Currently considered symbols of elegance and femininity, high-heeled shoes were once strictly masculine accessories.
High-heeled shoes are now used only by women, but history shows us that it was not always so. In reality shoes with high heels were used by men in different periods of history. Although today we wear high heels for aesthetic reasons, in the past they were used for different motives.
In history, the height of the shoes comunicated the social class of the person who wore them.
It is not clear where the heels first appeared, but it is possible that they have been used by actors in ancient Greece. “Kothorni” was a type of footwear worn around the second century BC. They had high platforms made of wood or cork, 8-10 cm in height. The height of the shoes indicated the character’s social status or importance. In other words, the heels were not used for aesthetic reasons, but only by a professional group, such as the actors.
The heels then reappeared in the Middle Ages in Europe. During this time, both men and women used a type of footwear called “sandal”. The streets of medieval Europe cities were dirty and the shoes of that era were delicate and expensive. Therefore, to avoid wearing them down, men and women wore these sandals. While sandals were used because they were practical, another European footwear was used because it was symbolic.

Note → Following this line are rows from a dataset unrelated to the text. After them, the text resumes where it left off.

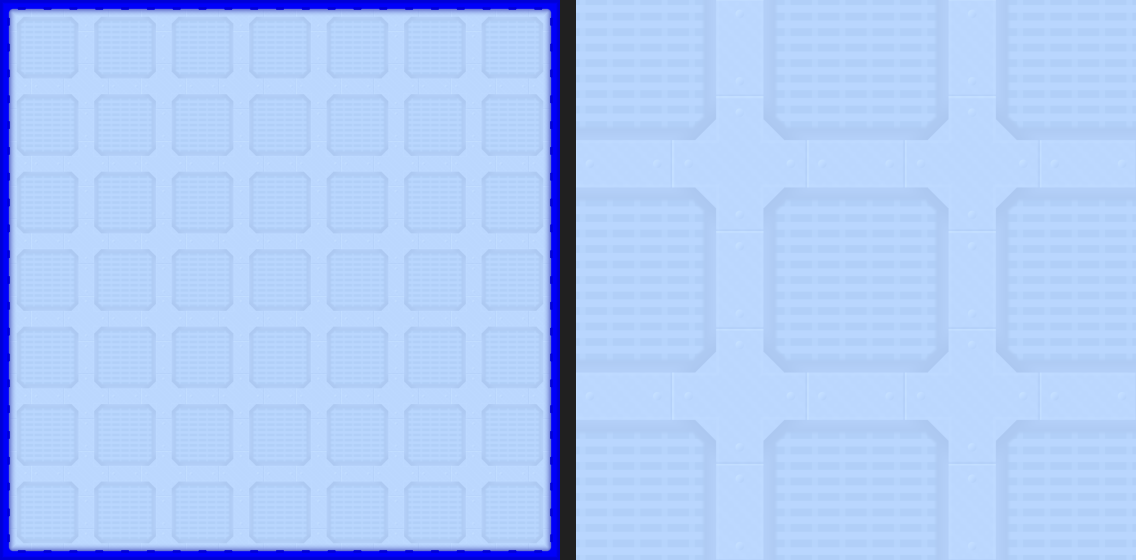
Left: the whole. Right: its middle third, enlarged.
A Shadertoy shader for this pattern:

```glsl
// Pale blue floor of seven by seven grated panels, parted by riveted strips.
// Each panel is a chamfered-box distance with a mesh of slots; a saturated
// blue frame with inner notches casts a soft shadow over the outer tiles.

const float TILES = 7.0;
const float FRAME = 0.0158;         // frame width, canvas units
const float FRAME_DARK = 0.0055;    // dark outer part of the frame
const float SHADOW = 0.0145;        // reach of the frame's shadow
const float NOTCHES = 3.0;          // frame notches per tile

// Sizes below are in tile units
const float PANEL_HALF = 0.398;
const float CHAMFER = 0.09;
const float RIM = 0.055;
const float SEAM_AT = 0.21;
const float SEAM_WIDTH = 0.008;
const vec2 RIVETS_AT = vec2(0.145, 0.28);
const float RIVET_RADIUS = 0.018;
const vec2 MESH_CELLS = vec2(8.5, 15.0);  // slots per tile, across and down

const vec3 STRIP_COLOR = vec3(0.735, 0.845, 0.997);
const vec3 RIM_COLOR = vec3(0.685, 0.795, 0.955);
const vec3 MESH_LIGHT = vec3(0.725, 0.840, 0.995);
const vec3 MESH_DARK = vec3(0.693, 0.813, 0.972);
const vec3 SHADOW_COLOR = vec3(0.37, 0.42, 0.79);
const vec3 FRAME_BLUE = vec3(0.0, 0.0, 0.98);
const vec3 FRAME_NAVY = vec3(0.0, 0.0, 0.84);

// One inside the shape (negative distance), zero outside
float cover(float dist, float aa) {
    return 1.0 - smoothstep(-aa, aa, dist);
}

float chamferBox(vec2 p, float halfSize, float cut) {
    vec2 a = abs(p);
    float side = max(a.x, a.y) - halfSize;
    float corner = (a.x + a.y - 2.0 * halfSize + cut) * 0.7071;
    return max(side, corner);
}

// Signed relief of one strip: q.x runs across it, q.y along it
float stripRelief(vec2 q, vec2 light, float aa) {
    float fromSeam = abs(q.y) - SEAM_AT;
    float along = fromSeam * sign(q.y) * sign(light.y);
    float groove = cover(abs(along) - SEAM_WIDTH, aa);
    float relief = groove * (along > 0.0 ? -0.8 : 0.8);

    // A rivet on each side of every seam, lit from the upper left
    for (int i = 0; i < 2; i++) {
        vec2 d = vec2(q.x, q.y - sign(q.y) * RIVETS_AT[i]);
        float dome = cover(length(d) - RIVET_RADIUS, aa);
        relief += dome * (0.25 + dot(d, light) / RIVET_RADIUS);
    }

    // Thin bevel along both sides
    float edge = abs(q.x) - 0.095;
    return relief + 0.25 * cover(abs(edge) - 0.006, aa);
}

vec3 panelColor(vec2 p, float dist, float aa) {
    // Dark slots broken by light columns
    vec2 cell = abs(fract(p * MESH_CELLS + 0.5) - 0.5);
    vec2 slot = vec2(cover(cell.x - 0.39, aa * MESH_CELLS.x),
                     cover(cell.y - 0.25, aa * MESH_CELLS.y));
    vec3 mesh = mix(MESH_LIGHT, MESH_DARK, slot.y * (0.35 + 0.65 * slot.x));

    // Rim, a little darker toward its chamfered corners
    float inner = cover(chamferBox(p, PANEL_HALF - RIM, CHAMFER * 0.5), aa + 0.008);
    float corner = smoothstep(0.58, 0.72, abs(p.x) + abs(p.y));
    vec3 rim = RIM_COLOR - 0.012 * corner;
    rim += 0.018 * smoothstep(-RIM, 0.0, dist) * (1.0 - corner);
    return mix(rim, mesh, inner);
}

vec3 floorColor(vec2 tile, float aa) {
    vec2 p = fract(tile) - 0.5;
    vec2 across = fract(p) - 0.5;
    vec2 light = vec2(-0.7071, 0.7071);

    float relief = abs(p.x) > abs(p.y)
        ? stripRelief(vec2(across.x, p.y), light, aa)
        : stripRelief(vec2(across.y, p.x), light.yx, aa);

    // Faint stippled tread from layered sines
    float tread = sin(p.x * 125.66) * sin(p.y * 125.66)
                + 0.5 * sin((p.x + p.y) * 62.83);
    vec3 color = STRIP_COLOR + vec3(0.034, 0.031, 0.022) * relief + 0.003 * tread;

    float dist = chamferBox(p, PANEL_HALF, CHAMFER);
    return mix(color, panelColor(p, dist, aa), cover(dist, aa));
}

void mainImage(out vec4 fragColor, in vec2 fragCoord) {
    vec2 uv = fragCoord / iResolution.xy;
    float aa = 0.75 / min(iResolution.x, iResolution.y);
    float tileSize = (1.0 - 2.0 * FRAME) / TILES;
    vec2 tile = (uv - FRAME) / tileSize;
    vec3 color = floorColor(tile, aa / tileSize);

    // Depth from the frame's slightly rounded inner outline
    const float ROUND = 0.008;
    vec2 box = abs(uv - 0.5) - (0.5 - FRAME - ROUND);
    float depth = ROUND - length(max(box, 0.0)) - min(max(box.x, box.y), 0.0);
    float shade = max(1.0 - max(depth, 0.0) / SHADOW, 0.0);
    color = mix(color, SHADOW_COLOR, shade * shade);

    // Frame: dark outer band and dark notches on the inner edge
    float along = abs(uv.x - 0.5) > abs(uv.y - 0.5) ? tile.y : tile.x;
    float notch = abs(fract(along * NOTCHES) - 0.5) / NOTCHES - 0.05;
    float notchMask = cover(notch, aa / tileSize);
    float edge = min(min(uv.x, 1.0 - uv.x), min(uv.y, 1.0 - uv.y));
    float navy = max(cover(edge - FRAME_DARK, aa + 0.001),
                     notchMask * cover(FRAME - 0.003 - edge, aa));
    vec3 frame = mix(FRAME_BLUE, FRAME_NAVY, navy);
    color = mix(color, frame, cover(depth - 0.0018 * notchMask, aa));

    fragColor = vec4(color, 1.0);
}
```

Thus, ”chopines” was a type of shoe used by women in Venetian society between the fifteenth and seventeenth century. The taller they were, the higher the social status. Sometimes ”chopines” even reached 50cm in hight, and as we can imagine, were not that practical. So women needed to be helped in order to maintain balance. But wealth and social status was not only demonstrated by the height of the shoes, but also by the fact that these rich women had maids who helped them. The sandals and these chopines were some kind of platforms without heels.
To find the modern heels, we must leave behind the streets of medieval Europe and travel to eastern Persia. It is not known exactly when it started in Persia, but the inscriptions found on a ceramic pot suggests the Ninth Century.
At the end of the sixteenth century and early seventeenth century, many Persian diplomats were sent to Europe to obtain alliances against a common enemy: the Ottoman Empire. It is said that after meeting with the Persians, European aristocrats adopted the heels as a symbol of masculinity and social status.
In the eighteenth century, women also used heels, with a tendency for women to adopt the male fashion. This could be interpreted as an attempt to achieve equality and obtain power.
The male obsession for heels has ended in the eighteenth century, when there were various changes in their way of thinking and the way men dressed. A sober man began to wear austere clothes and an extravagant one used heels, makeup and an eccentric attire.
Among the most avid collectors and people who wore heels was King Louis XIV. Not only because the king loved luxury and fashion, but also because he was not that tall (1.63 m or 5.3 feet). Consequently, his shoes had heels of 10 centimeters. On them there were painted different battle scenes and the heels were always red.
It is curious that for a period of time women gave up on wearing heels because they were not practical. But the trend has returned in the second half of the nineteenth century.
Among the first groups of women that worn heels, the models who posed for magazines and stores stood out, because they were using heels to emphasize their silhouette. This could be the beginning of an association between heels and feminine beauty.
Then, as the saying goes, the rest is history…